[Items listed in a dataset]
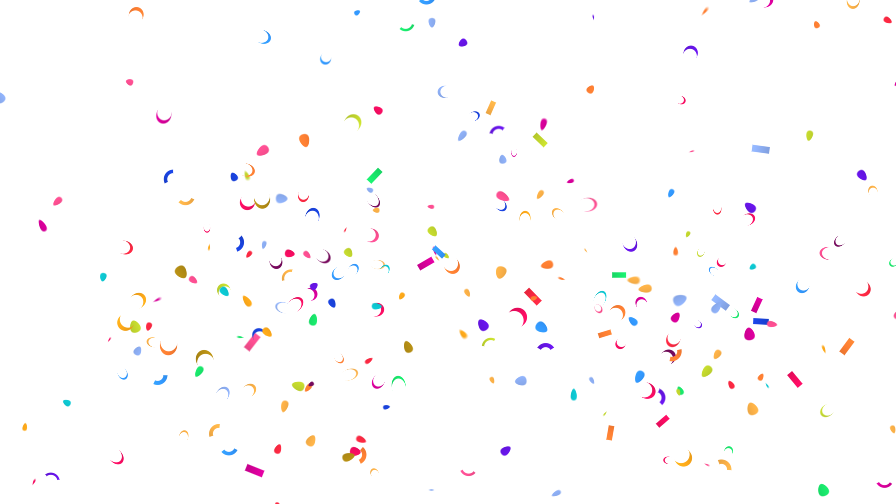
Reproduce this pattern procedurally as a Shadertoy shader.

```glsl
// Confetti on white: several jittered grids scatter small turned pieces
// (eggs, crescents, curled ribbons and bars) in bright colours. A density
// field gathers them into two loose clouds and thins them to the top.

const float CELL = 0.098;      // grid spacing, in canvas heights
const int LAYERS = 4;
const int COLOR_COUNT = 16;
const vec3 PAPER = vec3(1.0);

const vec3 PALETTE[COLOR_COUNT] = vec3[COLOR_COUNT](
    vec3(0.98, 0.69, 0.28), vec3(0.99, 0.31, 0.57),
    vec3(0.55, 0.68, 0.95), vec3(0.98, 0.16, 0.26),
    vec3(1.00, 0.50, 0.20), vec3(0.96, 0.05, 0.38),
    vec3(0.10, 0.26, 0.86), vec3(0.99, 0.66, 0.10),
    vec3(0.40, 0.08, 0.90), vec3(0.20, 0.60, 1.00),
    vec3(0.84, 0.00, 0.60), vec3(0.10, 0.90, 0.42),
    vec3(0.76, 0.84, 0.18), vec3(0.05, 0.78, 0.82),
    vec3(0.70, 0.55, 0.08), vec3(0.46, 0.04, 0.36));

float hash(vec2 p, float seed) {
    return fract(sin(dot(p, vec2(127.1, 311.7)) + seed * 74.7) * 43758.5453);
}

vec2 rotate(vec2 p, float angle) {
    float c = cos(angle), s = sin(angle);
    return vec2(c * p.x - s * p.y, s * p.x + c * p.y);
}

// Ellipse with one end narrower than the other
float eggDistance(vec2 p, vec2 radii) {
    p.x *= 1.0 + 0.3 * clamp(p.y / radii.y, -1.0, 1.0);
    return (length(p / radii) - 1.0) * min(radii.x, radii.y);
}

// Disc with a shifted disc cut away, leaving pointed tips
float crescentDistance(vec2 p, float radius, float shift) {
    float cut = radius - length(p - vec2(0.0, -shift));
    return max(length(p) - radius, cut);
}

// Ring section with blunt ends
float ribbonDistance(vec2 p, float radius, float halfWidth, float halfAngle) {
    float ring = abs(length(p) - radius) - halfWidth;
    vec2 edge = vec2(cos(halfAngle), -sin(halfAngle));
    return max(ring, dot(vec2(abs(p.x), p.y), edge));
}

float barDistance(vec2 p, vec2 halfSize) {
    vec2 d = abs(p) - halfSize;
    return length(max(d, 0.0)) + min(max(d.x, d.y), 0.0);
}

float cloud(vec2 p, vec2 center, vec2 spread) {
    vec2 d = (p - center) / spread;
    return exp(-dot(d, d));
}

// Chance that a grid cell at p holds a piece
float density(vec2 p, float aspect) {
    float left = cloud(p, vec2(0.30 * aspect, 0.36), vec2(0.36, 0.27));
    float right = cloud(p, vec2(0.74 * aspect, 0.36), vec2(0.38, 0.28));
    float bridge = cloud(p, vec2(0.52 * aspect, 0.56), vec2(0.38, 0.20));
    return 0.11 + 0.58 * max(left, right) + 0.24 * bridge;
}

// Picks a shape for the piece of this cell
float pieceDistance(vec2 p, vec2 id) {
    float kind = hash(id, 1.0);
    float size = mix(0.5, 1.2, hash(id, 2.0));
    float form = hash(id, 3.0);
    if (kind < 0.45)
        return eggDistance(p, vec2(mix(0.0055, 0.0095, form), 0.0115) * size);
    if (kind < 0.78) {
        p.x /= mix(0.65, 1.0, form);
        float radius = 0.0165 * size;
        p.y += 0.7 * radius;
        return crescentDistance(p, radius, radius * mix(0.22, 0.5, form));
    }
    if (kind < 0.86) {
        p.y += 0.012;
        return ribbonDistance(p, 0.0155, mix(0.002, 0.0045, form), 1.0);
    }
    if (kind < 0.93)
        return barDistance(p, vec2(0.016, 0.0062) * mix(0.75, 1.15, form));
    return eggDistance(p, vec2(0.0022, 0.0065) * size);
}

// Paints one grid of pieces over the colour beneath
vec3 paintLayer(vec3 color, vec2 uv, float layer, float aspect, float pixel) {
    vec2 origin = vec2(0.37, 0.61) * layer;
    vec2 grid = uv / CELL + origin;
    for (int y = -1; y <= 1; y++)
    for (int x = -1; x <= 1; x++) {
        vec2 cell = floor(grid) + vec2(x, y);
        vec2 id = cell + layer * vec2(41.0, 67.0);
        vec2 spot = cell + vec2(hash(id, 4.0), hash(id, 5.0));
        vec2 center = (spot - origin) * CELL;
        if (hash(id, 6.0) > density(center, aspect)) continue;

        vec2 p = rotate(uv - center, 6.2832 * hash(id, 7.0));
        float focus = hash(id, 8.0);
        float soft = max(0.6 * pixel, 0.0024 * focus * focus * focus);
        float cover = 1.0 - smoothstep(-soft, soft, pieceDistance(p, id));

        // Early palette entries come up more often
        float pick = pow(hash(id, 9.0), 1.3);
        vec3 tint = PALETTE[int(pick * float(COLOR_COUNT))];
        tint *= 1.0 + clamp(p.x * 5.0, -0.07, 0.07);
        color = mix(color, tint, cover);
    }
    return color;
}

void mainImage(out vec4 fragColor, in vec2 fragCoord) {
    float pixel = 1.0 / iResolution.y;
    float aspect = iResolution.x * pixel;
    vec3 color = PAPER;
    for (int i = 0; i < LAYERS; i++)
        color = paintLayer(color, fragCoord * pixel, float(i), aspect, pixel);
    fragColor = vec4(clamp(color, 0.0, 1.0), 1.0);
}
```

## THE TASK
The pictures stay out; copy the rest of the data word for word.

## EXERCISE RESPONSE
Reproduce this pattern procedurally as a Shadertoy shader.

```glsl
// Confetti on white: several jittered grids scatter small turned pieces
// (eggs, crescents, curled ribbons and bars) in bright colours. A density
// field gathers them into two loose clouds and thins them to the top.

const float CELL = 0.098;      // grid spacing, in canvas heights
const int LAYERS = 4;
const int COLOR_COUNT = 16;
const vec3 PAPER = vec3(1.0);

const vec3 PALETTE[COLOR_COUNT] = vec3[COLOR_COUNT](
    vec3(0.98, 0.69, 0.28), vec3(0.99, 0.31, 0.57),
    vec3(0.55, 0.68, 0.95), vec3(0.98, 0.16, 0.26),
    vec3(1.00, 0.50, 0.20), vec3(0.96, 0.05, 0.38),
    vec3(0.10, 0.26, 0.86), vec3(0.99, 0.66, 0.10),
    vec3(0.40, 0.08, 0.90), vec3(0.20, 0.60, 1.00),
    vec3(0.84, 0.00, 0.60), vec3(0.10, 0.90, 0.42),
    vec3(0.76, 0.84, 0.18), vec3(0.05, 0.78, 0.82),
    vec3(0.70, 0.55, 0.08), vec3(0.46, 0.04, 0.36));

float hash(vec2 p, float seed) {
    return fract(sin(dot(p, vec2(127.1, 311.7)) + seed * 74.7) * 43758.5453);
}

vec2 rotate(vec2 p, float angle) {
    float c = cos(angle), s = sin(angle);
    return vec2(c * p.x - s * p.y, s * p.x + c * p.y);
}

// Ellipse with one end narrower than the other
float eggDistance(vec2 p, vec2 radii) {
    p.x *= 1.0 + 0.3 * clamp(p.y / radii.y, -1.0, 1.0);
    return (length(p / radii) - 1.0) * min(radii.x, radii.y);
}

// Disc with a shifted disc cut away, leaving pointed tips
float crescentDistance(vec2 p, float radius, float shift) {
    float cut = radius - length(p - vec2(0.0, -shift));
    return max(length(p) - radius, cut);
}

// Ring section with blunt ends
float ribbonDistance(vec2 p, float radius, float halfWidth, float halfAngle) {
    float ring = abs(length(p) - radius) - halfWidth;
    vec2 edge = vec2(cos(halfAngle), -sin(halfAngle));
    return max(ring, dot(vec2(abs(p.x), p.y), edge));
}

float barDistance(vec2 p, vec2 halfSize) {
    vec2 d = abs(p) - halfSize;
    return length(max(d, 0.0)) + min(max(d.x, d.y), 0.0);
}

float cloud(vec2 p, vec2 center, vec2 spread) {
    vec2 d = (p - center) / spread;
    return exp(-dot(d, d));
}

// Chance that a grid cell at p holds a piece
float density(vec2 p, float aspect) {
    float left = cloud(p, vec2(0.30 * aspect, 0.36), vec2(0.36, 0.27));
    float right = cloud(p, vec2(0.74 * aspect, 0.36), vec2(0.38, 0.28));
    float bridge = cloud(p, vec2(0.52 * aspect, 0.56), vec2(0.38, 0.20));
    return 0.11 + 0.58 * max(left, right) + 0.24 * bridge;
}

// Picks a shape for the piece of this cell
float pieceDistance(vec2 p, vec2 id) {
    float kind = hash(id, 1.0);
    float size = mix(0.5, 1.2, hash(id, 2.0));
    float form = hash(id, 3.0);
    if (kind < 0.45)
        return eggDistance(p, vec2(mix(0.0055, 0.0095, form), 0.0115) * size);
    if (kind < 0.78) {
        p.x /= mix(0.65, 1.0, form);
        float radius = 0.0165 * size;
        p.y += 0.7 * radius;
        return crescentDistance(p, radius, radius * mix(0.22, 0.5, form));
    }
    if (kind < 0.86) {
        p.y += 0.012;
        return ribbonDistance(p, 0.0155, mix(0.002, 0.0045, form), 1.0);
    }
    if (kind < 0.93)
        return barDistance(p, vec2(0.016, 0.0062) * mix(0.75, 1.15, form));
    return eggDistance(p, vec2(0.0022, 0.0065) * size);
}

// Paints one grid of pieces over the colour beneath
vec3 paintLayer(vec3 color, vec2 uv, float layer, float aspect, float pixel) {
    vec2 origin = vec2(0.37, 0.61) * layer;
    vec2 grid = uv / CELL + origin;
    for (int y = -1; y <= 1; y++)
    for (int x = -1; x <= 1; x++) {
        vec2 cell = floor(grid) + vec2(x, y);
        vec2 id = cell + layer * vec2(41.0, 67.0);
        vec2 spot = cell + vec2(hash(id, 4.0), hash(id, 5.0));
        vec2 center = (spot - origin) * CELL;
        if (hash(id, 6.0) > density(center, aspect)) continue;

        vec2 p = rotate(uv - center, 6.2832 * hash(id, 7.0));
        float focus = hash(id, 8.0);
        float soft = max(0.6 * pixel, 0.0024 * focus * focus * focus);
        float cover = 1.0 - smoothstep(-soft, soft, pieceDistance(p, id));

        // Early palette entries come up more often
        float pick = pow(hash(id, 9.0), 1.3);
        vec3 tint = PALETTE[int(pick * float(COLOR_COUNT))];
        tint *= 1.0 + clamp(p.x * 5.0, -0.07, 0.07);
        color = mix(color, tint, cover);
    }
    return color;
}

void mainImage(out vec4 fragColor, in vec2 fragCoord) {
    float pixel = 1.0 / iResolution.y;
    float aspect = iResolution.x * pixel;
    vec3 color = PAPER;
    for (int i = 0; i < LAYERS; i++)
        color = paintLayer(color, fragCoord * pixel, float(i), aspect, pixel);
    fragColor = vec4(clamp(color, 0.0, 1.0), 1.0);
}
```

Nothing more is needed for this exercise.